serious

Well, here's to Texan justice.

There's an article in the Observer today by one of my heroes, Clive Stafford-Smith, about the execution last week in Texas of his client Jackie Elliot.

It's an interesting and sickening tale.

Eight hours before the point of execution, the prosecution finally turned over - after more than sixteen years - documents including a witness statement identifying another man as the killer. This man, Ricky Elizondo, was a key prosecution witness and got a relatively light sentence - ten years - in return. The other key witness was also potentially facing a murder charge, but in return for his testimony, he was released immediately. The move to delay the execution until DNA tests could be performed - none had been previously - was supported by, among others, the original trial judge and all 12 jurors. As I'm sure you're all aware, no court involved could be persuaded that any of this warranted any action. It is an interesting point that at this stage, innocence is no longer grounds for appeal - only technicalities will be considered.
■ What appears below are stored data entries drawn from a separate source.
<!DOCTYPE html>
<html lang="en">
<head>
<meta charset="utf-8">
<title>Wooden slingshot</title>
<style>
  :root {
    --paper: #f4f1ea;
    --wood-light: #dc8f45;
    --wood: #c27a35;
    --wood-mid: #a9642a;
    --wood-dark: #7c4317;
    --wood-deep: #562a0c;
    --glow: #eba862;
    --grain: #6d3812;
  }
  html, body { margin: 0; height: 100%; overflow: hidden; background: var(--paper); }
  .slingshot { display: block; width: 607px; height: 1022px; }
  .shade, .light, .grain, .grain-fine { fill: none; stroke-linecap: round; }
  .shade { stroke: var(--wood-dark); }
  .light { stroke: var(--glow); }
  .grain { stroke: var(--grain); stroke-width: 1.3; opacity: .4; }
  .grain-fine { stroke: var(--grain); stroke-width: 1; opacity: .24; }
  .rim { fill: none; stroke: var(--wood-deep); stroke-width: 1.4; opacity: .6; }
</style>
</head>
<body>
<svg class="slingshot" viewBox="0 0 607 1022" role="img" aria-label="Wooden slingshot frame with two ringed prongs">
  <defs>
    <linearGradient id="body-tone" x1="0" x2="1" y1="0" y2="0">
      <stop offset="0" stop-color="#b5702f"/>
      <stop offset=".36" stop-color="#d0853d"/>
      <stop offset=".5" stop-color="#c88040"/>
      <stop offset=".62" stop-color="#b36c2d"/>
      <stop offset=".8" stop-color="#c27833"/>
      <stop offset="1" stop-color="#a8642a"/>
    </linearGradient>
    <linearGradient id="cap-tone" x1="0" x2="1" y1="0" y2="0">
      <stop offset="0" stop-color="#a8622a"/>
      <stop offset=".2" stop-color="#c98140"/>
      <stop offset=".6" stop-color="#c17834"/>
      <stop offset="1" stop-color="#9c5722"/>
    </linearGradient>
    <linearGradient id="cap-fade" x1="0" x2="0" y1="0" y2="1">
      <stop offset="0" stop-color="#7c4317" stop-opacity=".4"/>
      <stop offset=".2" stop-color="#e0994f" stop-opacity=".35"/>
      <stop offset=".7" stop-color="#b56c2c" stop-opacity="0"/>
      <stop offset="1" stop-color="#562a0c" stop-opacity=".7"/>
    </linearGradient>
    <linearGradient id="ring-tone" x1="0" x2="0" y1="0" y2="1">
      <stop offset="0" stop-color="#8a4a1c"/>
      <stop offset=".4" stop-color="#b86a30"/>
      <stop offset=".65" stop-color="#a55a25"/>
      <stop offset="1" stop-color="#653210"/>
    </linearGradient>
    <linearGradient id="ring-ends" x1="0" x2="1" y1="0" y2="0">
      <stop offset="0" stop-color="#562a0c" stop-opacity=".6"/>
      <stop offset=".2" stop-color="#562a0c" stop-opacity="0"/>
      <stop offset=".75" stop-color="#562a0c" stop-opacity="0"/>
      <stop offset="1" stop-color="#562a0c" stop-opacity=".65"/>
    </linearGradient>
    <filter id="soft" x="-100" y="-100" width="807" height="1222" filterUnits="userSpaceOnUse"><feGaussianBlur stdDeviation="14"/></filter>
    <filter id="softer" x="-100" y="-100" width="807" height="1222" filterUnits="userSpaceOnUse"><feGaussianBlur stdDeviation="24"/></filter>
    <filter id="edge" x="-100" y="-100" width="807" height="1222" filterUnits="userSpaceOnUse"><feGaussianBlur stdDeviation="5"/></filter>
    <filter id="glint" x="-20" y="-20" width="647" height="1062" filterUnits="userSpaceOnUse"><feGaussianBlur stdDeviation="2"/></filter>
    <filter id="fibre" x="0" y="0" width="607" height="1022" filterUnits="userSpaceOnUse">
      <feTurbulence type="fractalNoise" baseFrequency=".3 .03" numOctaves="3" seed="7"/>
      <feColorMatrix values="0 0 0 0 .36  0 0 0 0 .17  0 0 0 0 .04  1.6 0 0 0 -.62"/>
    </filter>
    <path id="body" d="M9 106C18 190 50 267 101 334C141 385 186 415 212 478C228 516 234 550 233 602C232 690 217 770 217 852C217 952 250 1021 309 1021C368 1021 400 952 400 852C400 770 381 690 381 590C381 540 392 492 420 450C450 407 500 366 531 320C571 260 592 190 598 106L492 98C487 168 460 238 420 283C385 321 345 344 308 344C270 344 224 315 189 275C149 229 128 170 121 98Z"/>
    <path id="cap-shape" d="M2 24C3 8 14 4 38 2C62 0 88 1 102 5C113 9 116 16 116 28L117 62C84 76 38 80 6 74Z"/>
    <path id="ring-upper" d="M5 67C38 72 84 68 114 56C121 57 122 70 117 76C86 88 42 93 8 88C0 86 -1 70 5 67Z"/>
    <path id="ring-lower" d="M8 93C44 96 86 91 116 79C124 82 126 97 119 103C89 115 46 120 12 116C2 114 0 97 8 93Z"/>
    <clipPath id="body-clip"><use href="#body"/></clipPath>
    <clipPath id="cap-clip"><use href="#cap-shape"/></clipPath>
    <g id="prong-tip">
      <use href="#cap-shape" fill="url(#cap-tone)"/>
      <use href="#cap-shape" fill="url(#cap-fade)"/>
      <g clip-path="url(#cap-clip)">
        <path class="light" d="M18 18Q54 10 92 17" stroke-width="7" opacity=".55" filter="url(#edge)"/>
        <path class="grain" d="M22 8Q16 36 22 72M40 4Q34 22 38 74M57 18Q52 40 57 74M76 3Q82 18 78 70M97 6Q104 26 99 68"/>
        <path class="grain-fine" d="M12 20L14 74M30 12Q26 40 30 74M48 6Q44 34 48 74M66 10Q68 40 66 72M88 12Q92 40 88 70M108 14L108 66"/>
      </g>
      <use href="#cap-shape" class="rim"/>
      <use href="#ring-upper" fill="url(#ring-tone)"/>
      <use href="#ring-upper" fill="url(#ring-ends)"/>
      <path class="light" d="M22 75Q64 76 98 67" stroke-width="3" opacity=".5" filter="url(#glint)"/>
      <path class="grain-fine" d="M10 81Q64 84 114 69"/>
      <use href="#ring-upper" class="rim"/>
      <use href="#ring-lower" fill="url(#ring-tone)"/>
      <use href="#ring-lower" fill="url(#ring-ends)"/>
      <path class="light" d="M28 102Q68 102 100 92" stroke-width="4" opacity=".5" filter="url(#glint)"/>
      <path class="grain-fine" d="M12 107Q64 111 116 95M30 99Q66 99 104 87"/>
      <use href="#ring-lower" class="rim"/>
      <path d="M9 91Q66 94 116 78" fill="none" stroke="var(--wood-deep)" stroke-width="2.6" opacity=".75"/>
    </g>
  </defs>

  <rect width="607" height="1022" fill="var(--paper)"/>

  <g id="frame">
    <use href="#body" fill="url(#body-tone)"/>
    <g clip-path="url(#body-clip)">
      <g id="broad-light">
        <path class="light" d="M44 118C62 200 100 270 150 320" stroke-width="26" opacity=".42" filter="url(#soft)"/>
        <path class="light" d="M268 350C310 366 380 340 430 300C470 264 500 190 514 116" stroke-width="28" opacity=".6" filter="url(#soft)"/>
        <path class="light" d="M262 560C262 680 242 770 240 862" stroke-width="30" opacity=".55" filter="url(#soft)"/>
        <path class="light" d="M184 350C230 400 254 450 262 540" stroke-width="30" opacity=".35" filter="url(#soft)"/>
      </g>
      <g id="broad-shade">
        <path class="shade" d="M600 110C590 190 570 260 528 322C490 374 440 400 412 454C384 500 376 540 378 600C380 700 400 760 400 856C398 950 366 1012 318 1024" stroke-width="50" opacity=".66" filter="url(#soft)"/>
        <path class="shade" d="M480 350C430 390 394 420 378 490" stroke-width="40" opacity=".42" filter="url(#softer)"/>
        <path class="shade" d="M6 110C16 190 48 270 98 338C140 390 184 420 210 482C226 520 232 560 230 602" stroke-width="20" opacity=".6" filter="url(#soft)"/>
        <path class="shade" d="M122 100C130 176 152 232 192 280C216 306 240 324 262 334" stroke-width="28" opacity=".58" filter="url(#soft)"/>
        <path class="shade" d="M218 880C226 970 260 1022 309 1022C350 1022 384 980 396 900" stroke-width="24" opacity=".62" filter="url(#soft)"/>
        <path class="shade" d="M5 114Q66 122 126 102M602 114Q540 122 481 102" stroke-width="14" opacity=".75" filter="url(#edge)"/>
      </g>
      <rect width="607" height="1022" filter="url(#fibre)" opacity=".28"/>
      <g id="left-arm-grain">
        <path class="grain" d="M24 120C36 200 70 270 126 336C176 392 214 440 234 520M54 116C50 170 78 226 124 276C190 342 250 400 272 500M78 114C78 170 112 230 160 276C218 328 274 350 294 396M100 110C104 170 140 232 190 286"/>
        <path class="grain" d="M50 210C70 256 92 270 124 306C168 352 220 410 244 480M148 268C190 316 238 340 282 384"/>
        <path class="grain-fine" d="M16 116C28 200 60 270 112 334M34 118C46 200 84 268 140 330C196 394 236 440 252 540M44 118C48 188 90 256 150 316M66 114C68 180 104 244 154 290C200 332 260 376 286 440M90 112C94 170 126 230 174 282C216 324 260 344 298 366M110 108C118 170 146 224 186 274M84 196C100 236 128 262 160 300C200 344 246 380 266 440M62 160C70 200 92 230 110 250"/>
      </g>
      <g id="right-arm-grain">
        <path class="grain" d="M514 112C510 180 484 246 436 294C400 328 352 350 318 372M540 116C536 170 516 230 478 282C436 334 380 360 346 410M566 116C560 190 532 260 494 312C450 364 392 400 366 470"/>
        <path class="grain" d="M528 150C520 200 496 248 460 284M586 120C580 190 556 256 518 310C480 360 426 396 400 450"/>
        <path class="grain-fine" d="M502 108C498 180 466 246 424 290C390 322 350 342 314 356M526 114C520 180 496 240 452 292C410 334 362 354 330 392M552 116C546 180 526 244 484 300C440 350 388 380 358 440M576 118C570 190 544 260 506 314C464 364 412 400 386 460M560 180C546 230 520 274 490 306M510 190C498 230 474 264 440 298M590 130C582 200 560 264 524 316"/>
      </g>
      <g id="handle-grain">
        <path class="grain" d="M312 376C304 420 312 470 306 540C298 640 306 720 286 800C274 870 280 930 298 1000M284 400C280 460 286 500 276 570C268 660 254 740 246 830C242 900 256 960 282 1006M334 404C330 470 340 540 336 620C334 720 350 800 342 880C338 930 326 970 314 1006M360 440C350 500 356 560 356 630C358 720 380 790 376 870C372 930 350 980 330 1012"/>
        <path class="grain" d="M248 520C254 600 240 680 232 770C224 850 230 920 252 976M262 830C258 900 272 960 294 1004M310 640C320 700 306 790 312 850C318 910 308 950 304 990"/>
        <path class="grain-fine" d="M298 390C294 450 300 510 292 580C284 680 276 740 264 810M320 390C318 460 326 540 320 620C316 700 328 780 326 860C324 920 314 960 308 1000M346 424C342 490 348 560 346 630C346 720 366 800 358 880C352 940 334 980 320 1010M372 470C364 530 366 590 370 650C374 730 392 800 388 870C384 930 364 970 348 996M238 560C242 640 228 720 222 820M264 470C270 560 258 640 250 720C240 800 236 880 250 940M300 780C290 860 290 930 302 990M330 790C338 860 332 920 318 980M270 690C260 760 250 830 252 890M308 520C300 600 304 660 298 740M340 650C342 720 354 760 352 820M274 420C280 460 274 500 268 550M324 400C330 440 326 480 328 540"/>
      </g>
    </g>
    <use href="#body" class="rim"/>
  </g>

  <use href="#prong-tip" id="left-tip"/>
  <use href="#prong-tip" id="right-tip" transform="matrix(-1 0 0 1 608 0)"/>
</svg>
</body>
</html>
Does this sound like "beyond reasonable doubt" to you? Well, maybe it does. The surprising thing is that this is how more or less all capital cases read, in the end. The fact is that the only thing that will send you to the executioner is not having a decent lawyer. No-one with enough money to hire a halfway competent lawyer will be executed for murder. It's the preserve of the poor.

Have a happy Sunday, folks